Britain’s factories laid off staff in September for the first time in more than two years as the recession in the manufacturing sector bit.

Official figures yesterday showed that manufacturing contracted by 0.6 per cent in the first half of the year. September’s purchasing managers’ index for the sector indicated the decline continued into the third quarter.

The closely followed indicator slipped to 51.5 from 51.6 in August. While the reading of above 50 still signalled some growth, it was the equal weakest performance since 2013 and no better than the long-run average for the series.

Rob Dobson, senior economist at Markit, said: “The UK manufacturing sector remained sluggish at the end of the third quarter, stunned by a triple combination of a sharp slowdown in consumer spending, weak business investment and stagnating export order inflows.

“The survey is still broadly consistent with stagnation, or even a mild downturn, when compared to official data.” Thank you for stopping by. Before we carry on I want to to give thanks to for their continued support and the support of their online community. Having a support team like this means a lot to us as we continue to grow our very own blog.

As optimism waned, companies cut jobs for the first time since April 2013. The survey’s jobs index fell below the 50 mark. Overall, Britain’s manufacturing sector is now performing more weakly than in the eurozone, which has been helped by a large depreciation in the currency.

On a more positive note, UK productivity finally bounced back strongly in the three months to June, according to the Office for National Statistics. Output per hour rose by 0.9 per cent, the sharpest quarterly rise in four years.

Output per hour is now the highest on record but is still languishing 15 per cent below where it would have been on pre-crisis trends.
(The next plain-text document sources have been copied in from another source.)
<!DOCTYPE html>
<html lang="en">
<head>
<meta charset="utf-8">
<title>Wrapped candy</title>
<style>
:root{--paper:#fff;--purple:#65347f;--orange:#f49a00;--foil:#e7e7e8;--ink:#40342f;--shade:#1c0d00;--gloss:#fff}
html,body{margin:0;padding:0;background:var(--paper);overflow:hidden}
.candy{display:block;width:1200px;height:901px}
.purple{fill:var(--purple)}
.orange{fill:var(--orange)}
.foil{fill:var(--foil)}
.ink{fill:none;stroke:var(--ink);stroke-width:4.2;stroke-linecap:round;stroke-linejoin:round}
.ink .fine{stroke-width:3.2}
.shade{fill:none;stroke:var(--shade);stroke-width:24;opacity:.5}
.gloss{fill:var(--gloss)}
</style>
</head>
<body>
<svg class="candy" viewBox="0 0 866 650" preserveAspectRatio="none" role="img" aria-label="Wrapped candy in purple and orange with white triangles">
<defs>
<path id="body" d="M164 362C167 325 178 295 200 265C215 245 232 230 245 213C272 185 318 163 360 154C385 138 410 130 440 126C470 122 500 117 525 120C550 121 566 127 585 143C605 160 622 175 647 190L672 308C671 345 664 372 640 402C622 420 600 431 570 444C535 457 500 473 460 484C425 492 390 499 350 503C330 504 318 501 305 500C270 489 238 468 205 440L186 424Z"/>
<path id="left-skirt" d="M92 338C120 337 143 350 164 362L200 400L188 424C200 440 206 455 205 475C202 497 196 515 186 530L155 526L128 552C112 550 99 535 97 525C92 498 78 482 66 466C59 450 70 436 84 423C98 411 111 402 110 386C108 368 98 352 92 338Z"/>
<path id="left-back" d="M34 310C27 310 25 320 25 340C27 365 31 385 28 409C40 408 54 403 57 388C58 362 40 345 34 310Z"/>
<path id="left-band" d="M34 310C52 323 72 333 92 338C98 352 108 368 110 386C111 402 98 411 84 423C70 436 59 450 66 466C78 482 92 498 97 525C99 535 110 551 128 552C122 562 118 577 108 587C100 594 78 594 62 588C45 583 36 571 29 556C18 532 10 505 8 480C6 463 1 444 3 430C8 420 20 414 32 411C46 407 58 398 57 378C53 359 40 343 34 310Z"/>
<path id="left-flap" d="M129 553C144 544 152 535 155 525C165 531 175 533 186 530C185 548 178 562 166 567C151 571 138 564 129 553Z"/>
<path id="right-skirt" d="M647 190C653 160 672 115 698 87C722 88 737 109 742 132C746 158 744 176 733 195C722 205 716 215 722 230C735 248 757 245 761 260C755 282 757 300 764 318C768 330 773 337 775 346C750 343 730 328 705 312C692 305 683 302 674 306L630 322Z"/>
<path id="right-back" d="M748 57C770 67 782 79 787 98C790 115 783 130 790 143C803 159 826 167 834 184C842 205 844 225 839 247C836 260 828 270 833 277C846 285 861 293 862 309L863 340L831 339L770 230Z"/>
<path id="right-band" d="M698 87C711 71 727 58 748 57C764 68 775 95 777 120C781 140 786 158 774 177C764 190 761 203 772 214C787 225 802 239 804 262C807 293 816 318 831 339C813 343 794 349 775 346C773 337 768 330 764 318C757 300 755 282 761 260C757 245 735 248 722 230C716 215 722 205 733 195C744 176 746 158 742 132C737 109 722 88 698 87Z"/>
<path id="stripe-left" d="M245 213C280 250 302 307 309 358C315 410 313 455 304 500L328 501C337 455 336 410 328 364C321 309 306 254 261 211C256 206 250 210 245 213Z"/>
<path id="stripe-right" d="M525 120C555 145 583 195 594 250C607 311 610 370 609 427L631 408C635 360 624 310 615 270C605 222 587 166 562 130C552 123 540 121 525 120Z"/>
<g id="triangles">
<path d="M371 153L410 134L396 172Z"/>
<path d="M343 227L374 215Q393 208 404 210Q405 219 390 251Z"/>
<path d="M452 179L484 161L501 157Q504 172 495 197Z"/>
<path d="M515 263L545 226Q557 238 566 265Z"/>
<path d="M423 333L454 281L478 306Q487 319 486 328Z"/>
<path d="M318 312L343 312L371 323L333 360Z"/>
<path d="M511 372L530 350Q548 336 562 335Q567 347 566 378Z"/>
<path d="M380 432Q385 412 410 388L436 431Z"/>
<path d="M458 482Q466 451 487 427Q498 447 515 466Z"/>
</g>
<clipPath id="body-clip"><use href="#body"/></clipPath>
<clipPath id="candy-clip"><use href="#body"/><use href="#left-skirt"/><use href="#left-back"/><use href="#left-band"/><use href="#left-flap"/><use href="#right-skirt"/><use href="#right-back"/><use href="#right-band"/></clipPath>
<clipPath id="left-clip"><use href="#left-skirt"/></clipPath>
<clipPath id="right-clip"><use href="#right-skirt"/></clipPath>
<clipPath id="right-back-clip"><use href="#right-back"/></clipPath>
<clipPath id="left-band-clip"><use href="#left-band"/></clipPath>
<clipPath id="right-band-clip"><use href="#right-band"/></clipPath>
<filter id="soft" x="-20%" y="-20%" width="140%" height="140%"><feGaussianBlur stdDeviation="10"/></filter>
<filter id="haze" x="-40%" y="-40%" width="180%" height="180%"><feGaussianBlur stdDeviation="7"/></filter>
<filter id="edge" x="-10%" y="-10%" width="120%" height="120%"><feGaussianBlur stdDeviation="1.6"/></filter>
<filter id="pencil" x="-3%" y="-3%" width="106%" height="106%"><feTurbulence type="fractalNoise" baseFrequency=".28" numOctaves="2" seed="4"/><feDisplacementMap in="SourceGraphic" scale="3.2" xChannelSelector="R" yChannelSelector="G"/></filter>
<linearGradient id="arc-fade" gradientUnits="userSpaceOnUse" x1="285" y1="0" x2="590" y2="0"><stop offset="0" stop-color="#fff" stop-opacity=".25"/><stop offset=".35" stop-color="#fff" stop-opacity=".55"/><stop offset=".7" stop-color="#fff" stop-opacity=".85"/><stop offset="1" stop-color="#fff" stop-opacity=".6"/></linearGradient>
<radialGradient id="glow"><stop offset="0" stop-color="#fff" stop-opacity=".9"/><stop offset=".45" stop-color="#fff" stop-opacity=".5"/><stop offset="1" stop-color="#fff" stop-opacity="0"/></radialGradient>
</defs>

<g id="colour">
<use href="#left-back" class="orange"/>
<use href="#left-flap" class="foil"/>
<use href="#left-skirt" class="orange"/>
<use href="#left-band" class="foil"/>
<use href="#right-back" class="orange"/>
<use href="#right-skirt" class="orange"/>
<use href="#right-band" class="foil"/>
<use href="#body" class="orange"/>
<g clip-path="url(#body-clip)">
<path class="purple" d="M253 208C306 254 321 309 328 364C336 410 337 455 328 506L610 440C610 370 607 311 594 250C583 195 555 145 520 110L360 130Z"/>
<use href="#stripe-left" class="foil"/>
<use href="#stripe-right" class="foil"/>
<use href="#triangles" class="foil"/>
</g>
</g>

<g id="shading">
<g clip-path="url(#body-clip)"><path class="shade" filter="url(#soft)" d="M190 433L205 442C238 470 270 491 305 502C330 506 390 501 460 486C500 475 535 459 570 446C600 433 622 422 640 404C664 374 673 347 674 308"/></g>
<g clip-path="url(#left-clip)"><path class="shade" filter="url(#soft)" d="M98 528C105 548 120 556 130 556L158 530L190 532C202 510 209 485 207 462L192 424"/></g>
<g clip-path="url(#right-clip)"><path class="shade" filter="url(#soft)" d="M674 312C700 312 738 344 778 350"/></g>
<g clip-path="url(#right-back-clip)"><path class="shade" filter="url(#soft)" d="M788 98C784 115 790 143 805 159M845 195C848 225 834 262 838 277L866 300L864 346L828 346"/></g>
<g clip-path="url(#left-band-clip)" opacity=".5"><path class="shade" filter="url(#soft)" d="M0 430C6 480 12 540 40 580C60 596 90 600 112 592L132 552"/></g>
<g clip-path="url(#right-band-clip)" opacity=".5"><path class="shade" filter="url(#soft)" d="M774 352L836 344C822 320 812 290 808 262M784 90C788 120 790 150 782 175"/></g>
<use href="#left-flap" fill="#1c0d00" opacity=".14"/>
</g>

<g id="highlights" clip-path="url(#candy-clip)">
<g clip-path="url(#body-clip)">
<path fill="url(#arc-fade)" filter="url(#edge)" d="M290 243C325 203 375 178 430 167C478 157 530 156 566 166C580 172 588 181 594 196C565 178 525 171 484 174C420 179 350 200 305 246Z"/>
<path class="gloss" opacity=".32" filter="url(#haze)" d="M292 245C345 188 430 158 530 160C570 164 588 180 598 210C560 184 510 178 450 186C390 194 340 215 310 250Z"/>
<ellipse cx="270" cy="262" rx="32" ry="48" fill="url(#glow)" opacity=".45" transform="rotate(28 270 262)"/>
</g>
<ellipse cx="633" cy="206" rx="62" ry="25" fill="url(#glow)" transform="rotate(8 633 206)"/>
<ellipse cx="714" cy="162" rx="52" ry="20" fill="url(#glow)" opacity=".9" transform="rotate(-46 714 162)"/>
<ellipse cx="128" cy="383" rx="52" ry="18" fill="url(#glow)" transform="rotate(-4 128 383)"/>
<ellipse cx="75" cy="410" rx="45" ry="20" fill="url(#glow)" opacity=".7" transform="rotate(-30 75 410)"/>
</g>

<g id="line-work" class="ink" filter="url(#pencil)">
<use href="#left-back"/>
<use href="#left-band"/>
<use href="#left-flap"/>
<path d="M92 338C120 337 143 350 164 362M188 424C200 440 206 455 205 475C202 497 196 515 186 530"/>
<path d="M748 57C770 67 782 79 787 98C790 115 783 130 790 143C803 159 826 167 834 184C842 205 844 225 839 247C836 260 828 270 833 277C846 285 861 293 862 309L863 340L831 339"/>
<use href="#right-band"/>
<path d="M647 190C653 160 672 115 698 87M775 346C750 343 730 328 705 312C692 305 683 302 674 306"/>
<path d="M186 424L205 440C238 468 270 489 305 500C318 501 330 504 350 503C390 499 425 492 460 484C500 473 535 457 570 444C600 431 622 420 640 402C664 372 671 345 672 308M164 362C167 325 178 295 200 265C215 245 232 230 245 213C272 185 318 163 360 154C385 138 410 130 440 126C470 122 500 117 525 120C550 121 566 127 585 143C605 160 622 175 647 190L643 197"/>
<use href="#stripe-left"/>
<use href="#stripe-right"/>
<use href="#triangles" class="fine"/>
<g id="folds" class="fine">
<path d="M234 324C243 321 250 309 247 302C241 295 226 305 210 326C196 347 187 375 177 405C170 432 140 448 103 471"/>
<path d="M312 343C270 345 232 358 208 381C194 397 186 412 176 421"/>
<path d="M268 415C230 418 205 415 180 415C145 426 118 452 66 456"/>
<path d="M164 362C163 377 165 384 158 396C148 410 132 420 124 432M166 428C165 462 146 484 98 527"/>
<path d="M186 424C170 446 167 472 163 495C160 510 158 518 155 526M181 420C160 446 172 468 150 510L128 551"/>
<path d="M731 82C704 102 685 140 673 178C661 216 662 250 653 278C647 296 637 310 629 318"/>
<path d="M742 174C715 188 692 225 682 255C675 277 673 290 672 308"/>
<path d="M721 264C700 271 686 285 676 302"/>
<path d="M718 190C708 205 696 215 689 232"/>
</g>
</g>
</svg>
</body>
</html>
The authorities have long been waiting for signs of a rebound as UK workers are about a third less efficient than in Germany and France.

Signs of a nascent recovery in productivity alongside rising unit labour costs moved the UK closer to its first interest rate rise since 2007. Mark Carney, the Bank of England governor, has said he would need to see “unit labour costs start to move up into the high ones and the twos [per cent]”.

The ONS data showed that year-on-year unit labour cost growth rocketed from 0.3 per cent in the first quarter to 2.2 per cent – its highest since 2012. Alan Clarke, UK economist at Scotiabank, said that was “another box ticked for a rate hike”.

The pound rose 0.12 per cent against the dollar and 0.33 per cent against the euro in early trading.

Manufacturing was again a weak point, with output per hour declining by 0.5 per cent and unit labour costs rising by 3.1 per cent – indicating the build-up of some inflationary pressure in the industry.

Problems in Britain’s factories underlined the two-speed nature of the recovery, as the services sector continued to bound ahead. Output per hour in the services sector grew 0.7 per cent in quarter.

Zach Witton, deputy chief economist at EEF, the manufacturers’ organisation, said: “The data suggests the challenging export environment and weak demand for investment goods in the oil and gas sector has started to take a toll on business confidence.

“There are also signs that domestic demand driven by consumers – a recent key supporter of the PMI – is coming off the boil, with consumer goods producers seeing a substantial slowdown in output growth. Overall, until we see an improvement in export markets, manufacturing will remain under pressure.”